The task calls for every entry to be printed word for word, without the images.

==============================

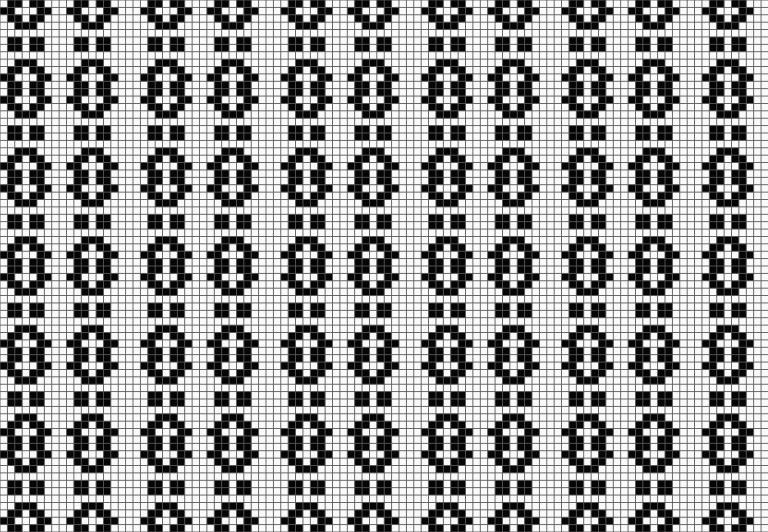
Give the GLSL for this pattern, as a Shadertoy shader.

```glsl
// Charted textile pattern: columns of black stepped ovals and square pairs on a grey grid.

const float CELLS_DOWN  = 72.0;                // grid cells over the canvas height
const vec2  REPEAT      = vec2(19.0, 12.0);    // cells in one repeat
const vec2  OVAL_COLUMN = vec2(3.0, 12.0);     // centre columns of the two ovals
const float ROW_SHIFT   = 4.0;                 // rows of an oval hidden above the top edge
const float LINE_WIDTH  = 0.12;                // in cells
const vec3  PAPER       = vec3(0.98);
const vec3  INK         = vec3(0.02);
const vec3  GRID        = vec3(0.34);

// 1 for an inked cell, 0 for an empty one.
float inkedCell(vec2 cell) {
    float column = mod(cell.x, REPEAT.x);
    vec2 offsets = abs(column - OVAL_COLUMN);
    float dx = min(offsets.x, offsets.y);

    // Fold rows about the oval middle: 0..3 oval, 4 gap, 5 squares.
    float row = mod(cell.y + ROW_SHIFT, REPEAT.y);
    float fromMiddle = abs(row - 3.5);
    float dy = min(fromMiddle, REPEAT.y - fromMiddle) - 0.5;

    // Each folded row holds a run of two cells.
    float start = dy < 3.5 ? 2.0 - abs(dy - 1.0) : 1.0;
    float inRun = step(start - 0.5, dx) * step(dx, start + 1.5);
    return inRun * (1.0 - step(abs(dy - 4.0), 0.5));
}

// Blend the four nearest cells over one pixel at their borders.
float inkCoverage(vec2 p, float pixel) {
    vec2 base = floor(p - 0.5);
    vec2 blend = clamp((p - base - 1.0) / pixel + 0.5, 0.0, 1.0);
    float upper = mix(inkedCell(base), inkedCell(base + vec2(1.0, 0.0)), blend.x);
    float lower = mix(inkedCell(base + vec2(0.0, 1.0)), inkedCell(base + 1.0), blend.x);
    return mix(upper, lower, blend.y);
}

// Box-filtered coverage of the grid lines on cell borders.
float gridCoverage(vec2 p, float pixel) {
    vec2 toLine = abs(p - round(p));
    vec2 overlap = clamp(0.5 * (LINE_WIDTH + pixel) - toLine, 0.0, min(LINE_WIDTH, pixel));
    vec2 coverage = overlap / pixel;
    return 1.0 - (1.0 - coverage.x) * (1.0 - coverage.y);
}

void mainImage(out vec4 fragColor, in vec2 fragCoord) {
    // Cell coordinates measured from the upper left corner.
    float pixel = CELLS_DOWN / iResolution.y;
    vec2 p = vec2(fragCoord.x, iResolution.y - fragCoord.y) * pixel;

    vec3 color = mix(PAPER, INK, inkCoverage(p, pixel));
    color = mix(color, GRID, gridCoverage(p, pixel));
    fragColor = vec4(color, 1.0);
}
```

==============================

### Task solution
Give the GLSL for this pattern, as a Shadertoy shader.

```glsl
// Charted textile pattern: columns of black stepped ovals and square pairs on a grey grid.

const float CELLS_DOWN  = 72.0;                // grid cells over the canvas height
const vec2  REPEAT      = vec2(19.0, 12.0);    // cells in one repeat
const vec2  OVAL_COLUMN = vec2(3.0, 12.0);     // centre columns of the two ovals
const float ROW_SHIFT   = 4.0;                 // rows of an oval hidden above the top edge
const float LINE_WIDTH  = 0.12;                // in cells
const vec3  PAPER       = vec3(0.98);
const vec3  INK         = vec3(0.02);
const vec3  GRID        = vec3(0.34);

// 1 for an inked cell, 0 for an empty one.
float inkedCell(vec2 cell) {
    float column = mod(cell.x, REPEAT.x);
    vec2 offsets = abs(column - OVAL_COLUMN);
    float dx = min(offsets.x, offsets.y);

    // Fold rows about the oval middle: 0..3 oval, 4 gap, 5 squares.
    float row = mod(cell.y + ROW_SHIFT, REPEAT.y);
    float fromMiddle = abs(row - 3.5);
    float dy = min(fromMiddle, REPEAT.y - fromMiddle) - 0.5;

    // Each folded row holds a run of two cells.
    float start = dy < 3.5 ? 2.0 - abs(dy - 1.0) : 1.0;
    float inRun = step(start - 0.5, dx) * step(dx, start + 1.5);
    return inRun * (1.0 - step(abs(dy - 4.0), 0.5));
}

// Blend the four nearest cells over one pixel at their borders.
float inkCoverage(vec2 p, float pixel) {
    vec2 base = floor(p - 0.5);
    vec2 blend = clamp((p - base - 1.0) / pixel + 0.5, 0.0, 1.0);
    float upper = mix(inkedCell(base), inkedCell(base + vec2(1.0, 0.0)), blend.x);
    float lower = mix(inkedCell(base + vec2(0.0, 1.0)), inkedCell(base + 1.0), blend.x);
    return mix(upper, lower, blend.y);
}

// Box-filtered coverage of the grid lines on cell borders.
float gridCoverage(vec2 p, float pixel) {
    vec2 toLine = abs(p - round(p));
    vec2 overlap = clamp(0.5 * (LINE_WIDTH + pixel) - toLine, 0.0, min(LINE_WIDTH, pixel));
    vec2 coverage = overlap / pixel;
    return 1.0 - (1.0 - coverage.x) * (1.0 - coverage.y);
}

void mainImage(out vec4 fragColor, in vec2 fragCoord) {
    // Cell coordinates measured from the upper left corner.
    float pixel = CELLS_DOWN / iResolution.y;
    vec2 p = vec2(fragCoord.x, iResolution.y - fragCoord.y) * pixel;

    vec3 color = mix(PAPER, INK, inkCoverage(p, pixel));
    color = mix(color, GRID, gridCoverage(p, pixel));
    fragColor = vec4(color, 1.0);
}
```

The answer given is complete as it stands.